When word started to circulate out of the blogger-heavy YearlyKos Convention that some were calling for the creation of a "blogger union," reaction was swift and widespread, both in the blogosphere and in the mainstream media.
Some mocked the idea as impractical. Others - a relative handful - offered varying degrees of support.
But the most interesting thing about the uproar was that it occurred at all. The idea of a truly organized group of bloggers - something that would have prompted only eye rolling a few years ago - is now enough to provoke fierce debate.
It should be noted right up front that the image of "a loose coalition of left-leaning bloggers... trying to band together to form a labor union," as the initial AP story put it, is a bit of a canard.
Susie Madrak, who runs a blog called Suburban Guerilla and who was quoted in the initial story, says her goal is not necessarily to create a union per se; rather, she is open to any type of blogger collective that could help defray healthcare costs for bloggers in untenable financial situations.
"I'm not trying to start a union," she says. "What I've been trying to form is a bloggers' association - something that will offer bloggers the opportunity to affiliate to get affordable health insurance and possibly other benefits."
Madrak says a range of possibilities have been discussed, including partnering with an existing union or simply creating a pool of emergency funds. She notes that the liberal blogosphere raised significant amounts of money for Democrats in the last elections and wonders why the party is not keener to take care of its base.
No matter what form the group would eventually take, she says membership would have to be limited to a relatively elite pool of bloggers.
"I'm not interested in starting a union for the benefit of people who blog about their kittens," Madrak says. "[Other political bloggers] who have gotten that kind of influence deserve some kind of health along the way. You don't want to lose diverse voices simply because of money problems."

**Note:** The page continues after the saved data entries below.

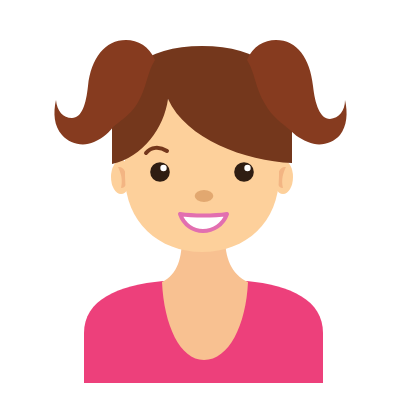
<!DOCTYPE html>
<html lang="en">
<head>
<meta charset="utf-8">
<title>Girl with pigtails</title>
<style>
:root {
  --paper: #ffffff;
  --skin: #fdd09b;
  --skin-shade: #f8c191;
  --ear-shade: #f3b583;
  --nose: #e2a870;
  --hair: #74371c;
  --pigtail: #863b1f;
  --shirt: #ed407b;
  --lips: #e26fb0;
  --eye: #2f1d12;
}
html, body { margin: 0; background: var(--paper); }
body { width: 400px; height: 400px; overflow: hidden; }
.portrait { display: block; width: 400px; height: 400px; }
.skin { fill: var(--skin); }
.skin-shade { fill: var(--skin-shade); }
.ear-shade { fill: var(--ear-shade); }
.nose { fill: var(--nose); }
.hair { fill: var(--hair); }
.pigtail { fill: var(--pigtail); }
.shirt { fill: var(--shirt); }
.eye { fill: var(--eye); }
.white { fill: var(--paper); }
.lips { fill: var(--paper); stroke: var(--lips); stroke-width: 4; stroke-linejoin: round; }
.brow { fill: none; stroke: var(--hair); stroke-width: 4; stroke-linecap: round; }
</style>
</head>
<body>
<svg class="portrait" viewBox="0 0 400 400" role="img" aria-label="Smiling girl with brown pigtails and a pink top">
  <defs>
    <g id="eye">
      <circle class="eye" r="9.8"/>
      <circle class="white" cx="3.5" cy="-4" r="3.2"/>
    </g>
  </defs>

  <g id="body">
    <path class="shirt" d="M84 383V333C84 300 118 285 163 281H247C290 285 323 300 323 333V383Z"/>
    <path class="skin-shade" d="M182 236C182 258 178 274 162 282C164 325 180 360 204 360C229 360 246 325 248 282C231 274 225 258 225 236Z"/>
  </g>

  <g id="ears">
    <ellipse class="skin" cx="121" cy="177" rx="10" ry="17"/>
    <ellipse class="skin" cx="283" cy="177" rx="10" ry="17"/>
    <path class="ear-shade" d="M118 167C124 166 127 173 127 182C126 186 124 188 121 188C123 180 121 173 118 167Z"/>
    <path class="ear-shade" d="M286 167C280 166 277 173 277 182C278 186 280 188 283 188C281 180 283 173 286 167Z"/>
  </g>

  <g id="face">
    <path class="skin" d="M125 100H279V176C279 222 246 252 202 252C159 252 125 222 125 176Z"/>
    <use href="#eye" x="160" y="172"/>
    <use href="#eye" x="244" y="172"/>
    <ellipse class="nose" cx="204" cy="196" rx="9.3" ry="6"/>
    <path class="lips" d="M180 214C193 216 214 216 227 214C223 225 213 231 203 231C193 231 184 225 180 214Z"/>
  </g>

  <g id="hair">
    <path class="hair" d="M112 164V125C112 72 145 46 202 46C260 46 292 73 292 125V163C245 161 186 139 168 99C164 128 143 157 112 164Z"/>
    <path class="brow" d="M146 153C151 147 159 146 167 151"/>
    <path class="pigtail" d="M155 60C149 46 138 40 126 40C105 40 91 58 88 86C86 104 82 118 72 118C63 118 57 111 56 100C53 113 54 126 62 135C70 144 83 147 94 142C104 138 110 131 113 127C120 121 130 115 137 104C147 88 147 72 155 60Z"/>
    <path class="pigtail" d="M247 60C253 46 264 40 276 40C297 40 310 58 313 86C315 104 320 119 330 119C339 118 345 111 345 100C348 113 347 126 340 135C332 144 319 147 308 142C298 138 293 133 290 130C282 123 272 117 265 104C255 88 255 72 247 60Z"/>
  </g>
</svg>
</body>
</html>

The very idea that bloggers should come together as a united front irks some. Curt Hopkins, author of the blog Morpheme Tales and founder of the now-defunct Committee to Protect Bloggers, says a union would go against the very nature of the medium.
"I haven't seen many bloggers who have picked up blogging in order to belong or be part of a group with rules and structure," Hopkins says, via e-mail. "Most I know have picked up blogging as a way OUT of rules-driven structures, of which all too much of our modern life is constituted."
Further, in the politically fractious blogosphere, many on the right view the idea of a collective as an objectionable left-wing plan.
Andy Beal, who criticized the idea of a union on his blog, Marketing Pilgrim, told PRWeek via e-mail that "it's not surprising that this is the suggestion of left-wing political bloggers who would probably prefer that all bloggers are paid equally and get rid of the A-list."
"I'm actually not opposed to any group that wants to try and promote blogging as a legitimate form of media," Beal continues. "However, I'd draw the line at any kind of regulation or code of ethics as part of membership."
Just a couple of days after it broke, the story of the bloggers' union had evolved into an approximation of the entire blogosphere-media conundrum: Bloggers, divided along political lines, dissect and argue about a seed of an idea; the mainstream media, catching wind of the controversial idea, offer reporting on the situation that only partially captures the nuances of the blogosphere; the blogosphere criticizes the media's coverage and promotion of the issue. Wash, rinse, repeat.